18. It is true that in Babhutmal's case, the Supreme Court has laid down that ordinarily this Court should not convert itself into a Court of appeal where appeal is not provided by the statute. But the Supreme Court has also laid down that it is the function of this Court when exercising the powers under Article 227 of the Constitution to see that the subordinate Court functions within the limits of its authority. The jurisdiction under Article 227 is conferred in this Court for enforcing the rule of law. In the present case, as already stated above, the lower Courts have failed to exercise the jurisdiction vested in them by law and have relied on speculations without any foundation on facts and the record; and denied what appears to us to be a salutory, though revolutionary justice for even a divorced woman and her children under Section 125 of the Criminal Procedure Code. The circumstances show that the wife had mortgaged the ornaments by and with the consent of the husband and at his instance and she was driven away by the husband.
19. After the coming into force of s, 125, even a Muslim husband cannot divorce his first wife and marry a second wife with impunity and without paying anything to the first wife and children from her. He has an obligation to maintain his former wife till she remarries, under Section 125. Section 127(3) cannot be invoked where nothing has been paid by the husband as in this case. The two Courts appear to have ignored these aspects. The two Courts have wrongly attributed a suspicious character to the wife merely borrowing the suspicion of the husband without any real or reliable basis on the record or evidence in the case. In such a case, we think, it is the duty of the Court to interfere under Section 482, Criminal Procedure Code or under Article 227.

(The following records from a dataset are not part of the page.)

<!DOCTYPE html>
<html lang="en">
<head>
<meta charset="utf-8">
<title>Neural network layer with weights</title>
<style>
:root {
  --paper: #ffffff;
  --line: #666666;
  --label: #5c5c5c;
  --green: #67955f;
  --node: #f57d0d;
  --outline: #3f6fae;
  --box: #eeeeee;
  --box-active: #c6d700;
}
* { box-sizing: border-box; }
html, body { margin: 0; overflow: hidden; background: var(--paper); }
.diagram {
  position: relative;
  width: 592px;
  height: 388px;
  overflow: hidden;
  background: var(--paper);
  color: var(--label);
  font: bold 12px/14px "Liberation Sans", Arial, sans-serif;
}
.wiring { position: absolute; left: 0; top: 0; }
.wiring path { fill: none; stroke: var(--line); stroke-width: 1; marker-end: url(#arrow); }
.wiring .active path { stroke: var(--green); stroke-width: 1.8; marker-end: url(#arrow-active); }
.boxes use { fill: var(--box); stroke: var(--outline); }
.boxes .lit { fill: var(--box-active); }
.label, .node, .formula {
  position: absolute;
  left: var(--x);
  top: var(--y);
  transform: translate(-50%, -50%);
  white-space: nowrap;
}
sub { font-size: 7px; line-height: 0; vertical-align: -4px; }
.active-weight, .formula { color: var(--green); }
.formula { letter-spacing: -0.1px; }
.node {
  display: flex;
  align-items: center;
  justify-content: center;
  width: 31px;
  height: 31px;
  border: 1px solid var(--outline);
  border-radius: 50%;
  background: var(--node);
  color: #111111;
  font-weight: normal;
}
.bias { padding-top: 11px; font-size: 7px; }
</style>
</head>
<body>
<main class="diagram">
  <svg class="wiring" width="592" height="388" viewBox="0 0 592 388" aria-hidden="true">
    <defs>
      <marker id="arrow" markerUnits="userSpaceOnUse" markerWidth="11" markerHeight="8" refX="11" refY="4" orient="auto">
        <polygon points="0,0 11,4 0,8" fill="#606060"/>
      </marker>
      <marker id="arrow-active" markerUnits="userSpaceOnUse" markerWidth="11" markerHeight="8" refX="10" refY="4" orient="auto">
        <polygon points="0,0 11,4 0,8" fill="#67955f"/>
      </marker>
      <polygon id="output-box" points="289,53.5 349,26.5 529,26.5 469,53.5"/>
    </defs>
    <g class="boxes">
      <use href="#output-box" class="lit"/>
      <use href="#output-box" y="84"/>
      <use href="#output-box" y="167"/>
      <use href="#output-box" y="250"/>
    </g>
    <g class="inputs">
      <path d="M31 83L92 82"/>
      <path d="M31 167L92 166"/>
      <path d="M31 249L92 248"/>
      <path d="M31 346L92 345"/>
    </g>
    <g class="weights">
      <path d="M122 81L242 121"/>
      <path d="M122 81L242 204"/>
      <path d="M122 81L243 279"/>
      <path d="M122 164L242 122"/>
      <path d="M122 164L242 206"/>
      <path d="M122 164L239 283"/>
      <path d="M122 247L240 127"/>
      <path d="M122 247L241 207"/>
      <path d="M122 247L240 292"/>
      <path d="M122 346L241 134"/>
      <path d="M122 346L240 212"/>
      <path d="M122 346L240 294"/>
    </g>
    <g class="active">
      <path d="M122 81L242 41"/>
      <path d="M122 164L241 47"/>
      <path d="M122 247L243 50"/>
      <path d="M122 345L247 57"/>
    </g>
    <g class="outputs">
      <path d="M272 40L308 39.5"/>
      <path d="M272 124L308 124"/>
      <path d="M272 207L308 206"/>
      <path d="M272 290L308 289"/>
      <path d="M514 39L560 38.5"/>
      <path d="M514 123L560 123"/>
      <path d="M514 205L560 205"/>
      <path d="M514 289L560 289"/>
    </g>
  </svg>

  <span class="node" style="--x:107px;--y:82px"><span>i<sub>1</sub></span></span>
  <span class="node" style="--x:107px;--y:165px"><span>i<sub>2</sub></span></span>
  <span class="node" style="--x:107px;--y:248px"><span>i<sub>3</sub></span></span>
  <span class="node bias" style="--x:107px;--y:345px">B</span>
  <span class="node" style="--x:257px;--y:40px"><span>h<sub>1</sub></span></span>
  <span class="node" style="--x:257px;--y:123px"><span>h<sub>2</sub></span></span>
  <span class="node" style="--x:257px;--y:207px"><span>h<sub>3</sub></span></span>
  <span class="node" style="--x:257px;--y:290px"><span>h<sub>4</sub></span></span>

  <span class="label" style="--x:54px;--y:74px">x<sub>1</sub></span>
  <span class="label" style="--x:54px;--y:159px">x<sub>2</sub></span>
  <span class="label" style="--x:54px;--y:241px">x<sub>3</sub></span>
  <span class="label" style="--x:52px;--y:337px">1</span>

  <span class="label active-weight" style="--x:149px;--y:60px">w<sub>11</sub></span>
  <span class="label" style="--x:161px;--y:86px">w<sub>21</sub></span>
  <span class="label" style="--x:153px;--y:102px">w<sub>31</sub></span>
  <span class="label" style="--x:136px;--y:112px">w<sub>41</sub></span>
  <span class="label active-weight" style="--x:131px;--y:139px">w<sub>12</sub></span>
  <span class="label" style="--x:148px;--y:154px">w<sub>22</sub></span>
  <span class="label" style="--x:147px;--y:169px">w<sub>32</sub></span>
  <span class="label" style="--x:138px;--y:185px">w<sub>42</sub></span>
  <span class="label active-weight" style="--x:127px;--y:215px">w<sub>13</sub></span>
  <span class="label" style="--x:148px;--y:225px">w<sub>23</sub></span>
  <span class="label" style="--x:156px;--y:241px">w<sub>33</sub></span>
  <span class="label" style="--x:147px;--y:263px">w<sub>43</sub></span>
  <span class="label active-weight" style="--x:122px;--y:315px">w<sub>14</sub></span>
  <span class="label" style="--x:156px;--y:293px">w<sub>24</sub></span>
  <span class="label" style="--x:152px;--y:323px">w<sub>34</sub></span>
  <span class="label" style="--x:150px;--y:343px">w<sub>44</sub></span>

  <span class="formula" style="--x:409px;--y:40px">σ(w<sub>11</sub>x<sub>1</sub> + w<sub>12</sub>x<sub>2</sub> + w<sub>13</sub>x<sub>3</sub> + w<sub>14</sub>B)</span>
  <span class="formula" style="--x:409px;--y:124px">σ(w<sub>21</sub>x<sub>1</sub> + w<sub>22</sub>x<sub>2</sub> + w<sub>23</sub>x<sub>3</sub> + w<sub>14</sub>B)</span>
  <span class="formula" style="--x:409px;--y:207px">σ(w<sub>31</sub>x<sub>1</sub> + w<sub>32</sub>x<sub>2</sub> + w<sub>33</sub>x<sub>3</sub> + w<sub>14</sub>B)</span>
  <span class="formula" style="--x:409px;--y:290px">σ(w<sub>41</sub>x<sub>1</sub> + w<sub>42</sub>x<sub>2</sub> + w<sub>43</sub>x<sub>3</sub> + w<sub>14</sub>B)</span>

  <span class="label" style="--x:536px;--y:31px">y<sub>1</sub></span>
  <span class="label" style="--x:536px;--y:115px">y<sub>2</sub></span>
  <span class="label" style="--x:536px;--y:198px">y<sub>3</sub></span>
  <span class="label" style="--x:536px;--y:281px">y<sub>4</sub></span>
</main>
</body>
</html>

20. Again the trial Court acted arbitrarily and with indifference to the prevailing conditions of life in awarding a meagre sum of Rs. 20 each to the two children, when the husband's witness himself admitted that the husband had a shop, which the husband was hiding from the Courts when he gave evidence. Having regard to all these facts and circumstances, the contention of Mr. Bhonsale that the High Court should not interfere n this matter under Article 227 must be rejected.
21. In the result, the petition is allowed- The order passed by the Sessions Judge, on August 1, 1975, is set aside. The order passed by the Judicial Magistrate, First Class, Sangli, rejecting the application of the wife for maintenance is also set aside; and instead, it is ordered that the husband shall pay from December 31, 1974, the date of the application, Rs. 75 per month to the wife as maintenance.
22. The order passed by the Judicial Magistrate fixing the maintenance for the children, who were described as applicants Nos. 2 and 3, at the rate of Rs. 20 per month each is mod fled by directing respondent No. 1 to pay, from the date of the application, to the said children, at the rate of Rs. 50 per month for each of the children.
23. Rule made absolute with costs.